What this task involves
Find the line containing "552px; top: 62px;" in the entries below. Restate it and each line after it, word for word, up to and including the line containing "832px; top: 12px;".

[Stored dataset items]

——

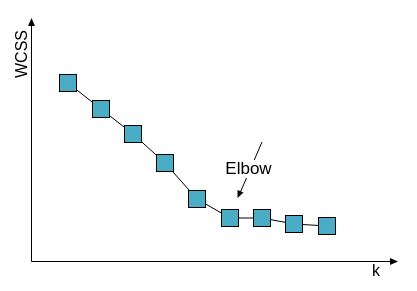
<!DOCTYPE html>
<html lang="en">
<head>
<meta charset="utf-8">
<title>Elbow method: WCSS by k</title>
<style>
:root {
  --paper: #ffffff;
  --ink: #000000;
  --marker: #4bacc6;
}
* { box-sizing: border-box; }
html, body { margin: 0; overflow: hidden; background: var(--paper); }
.chart {
  position: relative;
  width: 417px;
  height: 291px;
  overflow: hidden;
  background: var(--paper);
  color: var(--ink);
  font: 16px/18px "Liberation Sans", Arial, sans-serif;
}
.plot { position: absolute; inset: 0; display: block; }
.line { fill: none; stroke: var(--ink); stroke-width: 1; }
.arrowhead { fill: var(--ink); }
.marker { fill: var(--marker); stroke: var(--ink); stroke-width: 1; }
.label { position: absolute; white-space: nowrap; transform: translate(-50%, -50%); }
.label-y { left: 22px; top: 54px; transform: translate(-50%, -50%) rotate(-90deg); }
.label-x { left: 376px; top: 271px; }
.label-elbow { left: 248.5px; top: 169px; padding: 0 1px; background: var(--paper); font-size: 17px; }
</style>
</head>
<body>
<main class="chart">
  <svg class="plot" width="417" height="291" viewBox="0 0 417 291" role="img" aria-label="WCSS falls as k grows and levels off at the elbow">
    <defs>
      <rect id="point" class="marker" x="-8.5" y="-8.5" width="17" height="17"/>
    </defs>
    <g class="axes">
      <path class="line" d="M31.5 24V261.5H392"/>
      <polygon class="arrowhead" points="31.5,18 28,26 35,26"/>
      <polygon class="arrowhead" points="398,261.5 390,258 390,265"/>
    </g>
    <g class="pointer">
      <line class="line" x1="262" y1="142" x2="240" y2="193"/>
      <polygon class="arrowhead" points="237.5,198 237.5,190 243.5,192.5"/>
    </g>
    <polyline class="line" points="68,83 101,109 133,134 165,163 197,199 230,218 262,218 294,224 327,226"/>
    <g class="series">
      <use href="#point" x="68" y="83"/>
      <use href="#point" x="101" y="109"/>
      <use href="#point" x="133" y="134"/>
      <use href="#point" x="165" y="163"/>
      <use href="#point" x="197" y="199"/>
      <use href="#point" x="230" y="218"/>
      <use href="#point" x="262" y="218"/>
      <use href="#point" x="294" y="224"/>
      <use href="#point" x="327" y="226"/>
    </g>
  </svg>
  <span class="label label-y">WCSS</span>
  <span class="label label-elbow">Elbow</span>
  <span class="label label-x">k</span>
</main>
</body>
</html>
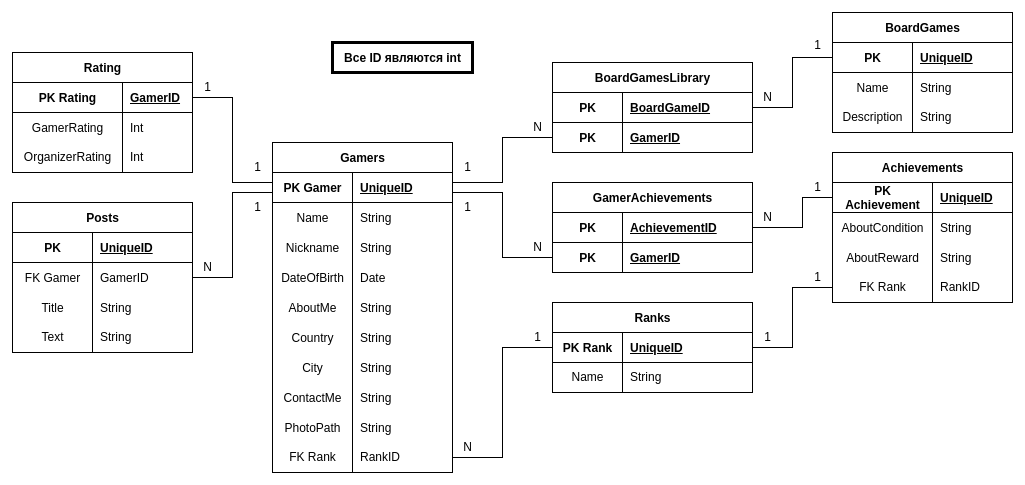
<!DOCTYPE html>
<html lang="ru">
<head>
<meta charset="utf-8">
<title>Схема базы данных</title>
<style>
:root { --ink: #000; --paper: #fff; }
* { box-sizing: border-box; margin: 0; padding: 0; }
body { width: 1025px; height: 485px; overflow: hidden; background: var(--paper); }
.diagram {
  position: relative; width: 1025px; height: 485px; overflow: hidden;
  font: 12px/14px "Liberation Sans", Helvetica, Arial, sans-serif; color: var(--ink);
}
.links { position: absolute; left: 0; top: 0; width: 1025px; height: 485px; }
.links polyline { fill: none; stroke: var(--ink); stroke-width: 1; shape-rendering: crispEdges; }
.links text { fill: var(--ink); text-anchor: middle; }
.note {
  position: absolute; left: 331px; top: 41px; width: 143px; height: 33px;
  display: flex; align-items: center; justify-content: center;
  border: 3px solid var(--ink); font-weight: bold; white-space: nowrap;
}
.entity {
  position: absolute; width: 181px; border: 1px solid var(--ink);
  background: var(--paper); --key: 80px;
}
.entity h2 {
  display: flex; align-items: center; justify-content: center;
  height: 30px; border-bottom: 1px solid var(--ink); font-size: 12px;
}
.field { display: grid; grid-template-columns: var(--key) 1fr; height: 30px; }
.field:last-child { height: 29px; }
.field > * { display: flex; align-items: center; padding-bottom: 1px; }
.field > :first-child { justify-content: center; text-align: center; border-right: 1px solid var(--ink); }
.field > :last-child { padding-left: 7px; }
.pk { font-weight: bold; }
.pk:not(:last-child) { border-bottom: 1px solid var(--ink); }
.pk > * { padding-bottom: 0; }
.pk > :last-child { text-decoration: underline; }
.rating { left: 12px; top: 52px; --key: 110px; }
.posts { left: 12px; top: 202px; }
.gamers { left: 272px; top: 142px; }
.library { left: 552px; top: 62px; width: 201px; --key: 70px; }
.gamer-achievements { left: 552px; top: 182px; width: 201px; --key: 70px; }
.ranks { left: 552px; top: 302px; width: 201px; --key: 70px; }
.board-games { left: 832px; top: 12px; }
.achievements { left: 832px; top: 152px; --key: 100px; }
</style>
</head>
<body>
<main class="diagram">
  <svg class="links" viewBox="0 0 1025 485" aria-hidden="true">
    <g class="connectors">
      <polyline points="192.5,97.5 232.5,97.5 232.5,182.5 272.5,182.5"/>
      <polyline points="192.5,277.5 232.5,277.5 232.5,192.5 272.5,192.5"/>
      <polyline points="452.5,182.5 502.5,182.5 502.5,137.5 552.5,137.5"/>
      <polyline points="452.5,192.5 502.5,192.5 502.5,257.5 552.5,257.5"/>
      <polyline points="452.5,457.5 502.5,457.5 502.5,347.5 552.5,347.5"/>
      <polyline points="752.5,107.5 792.5,107.5 792.5,57.5 832.5,57.5"/>
      <polyline points="752.5,227.5 802.5,227.5 802.5,197.5 832.5,197.5"/>
      <polyline points="752.5,347.5 792.5,347.5 792.5,287.5 832.5,287.5"/>
    </g>
    <g class="cardinalities">
      <text x="207.5" y="91">1</text><text x="257.5" y="171">1</text>
      <text x="207.5" y="271">N</text><text x="257.5" y="211">1</text>
      <text x="467.5" y="171">1</text><text x="537.5" y="131">N</text>
      <text x="467.5" y="211">1</text><text x="537.5" y="251">N</text>
      <text x="467.5" y="451">N</text><text x="537.5" y="341">1</text>
      <text x="767.5" y="101">N</text><text x="817.5" y="49">1</text>
      <text x="767.5" y="221">N</text><text x="817.5" y="191">1</text>
      <text x="767.5" y="341">1</text><text x="817.5" y="281">1</text>
    </g>
  </svg>

  <p class="note">Все ID являются int</p>

  <section class="entity rating">
    <h2>Rating</h2>
    <div class="field pk"><span>PK Rating</span><span>GamerID</span></div>
    <div class="field"><span>GamerRating</span><span>Int</span></div>
    <div class="field"><span>OrganizerRating</span><span>Int</span></div>
  </section>

  <section class="entity posts">
    <h2>Posts</h2>
    <div class="field pk"><span>PK</span><span>UniqueID</span></div>
    <div class="field"><span>FK Gamer</span><span>GamerID</span></div>
    <div class="field"><span>Title</span><span>String</span></div>
    <div class="field"><span>Text</span><span>String</span></div>
  </section>

  <section class="entity gamers">
    <h2>Gamers</h2>
    <div class="field pk"><span>PK Gamer</span><span>UniqueID</span></div>
    <div class="field"><span>Name</span><span>String</span></div>
    <div class="field"><span>Nickname</span><span>String</span></div>
    <div class="field"><span>DateOfBirth</span><span>Date</span></div>
    <div class="field"><span>AboutMe</span><span>String</span></div>
    <div class="field"><span>Country</span><span>String</span></div>
    <div class="field"><span>City</span><span>String</span></div>
    <div class="field"><span>ContactMe</span><span>String</span></div>
    <div class="field"><span>PhotoPath</span><span>String</span></div>
    <div class="field"><span>FK Rank</span><span>RankID</span></div>
  </section>

  <section class="entity library">
    <h2>BoardGamesLibrary</h2>
    <div class="field pk"><span>PK</span><span>BoardGameID</span></div>
    <div class="field pk"><span>PK</span><span>GamerID</span></div>
  </section>

  <section class="entity gamer-achievements">
    <h2>GamerAchievements</h2>
    <div class="field pk"><span>PK</span><span>AchievementID</span></div>
    <div class="field pk"><span>PK</span><span>GamerID</span></div>
  </section>

  <section class="entity ranks">
    <h2>Ranks</h2>
    <div class="field pk"><span>PK Rank</span><span>UniqueID</span></div>
    <div class="field"><span>Name</span><span>String</span></div>
  </section>

  <section class="entity board-games">
    <h2>BoardGames</h2>
    <div class="field pk"><span>PK</span><span>UniqueID</span></div>
    <div class="field"><span>Name</span><span>String</span></div>
    <div class="field"><span>Description</span><span>String</span></div>
  </section>

  <section class="entity achievements">
    <h2>Achievements</h2>
    <div class="field pk"><span>PK<br>Achievement</span><span>UniqueID</span></div>
    <div class="field"><span>AboutCondition</span><span>String</span></div>
    <div class="field"><span>AboutReward</span><span>String</span></div>
    <div class="field"><span>FK Rank</span><span>RankID</span></div>
  </section>
</main>
</body>
</html>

——

Task response
.library { left: 552px; top: 62px; width: 201px; --key: 70px; }
.gamer-achievements { left: 552px; top: 182px; width: 201px; --key: 70px; }
.ranks { left: 552px; top: 302px; width: 201px; --key: 70px; }
.board-games { left: 832px; top: 12px; }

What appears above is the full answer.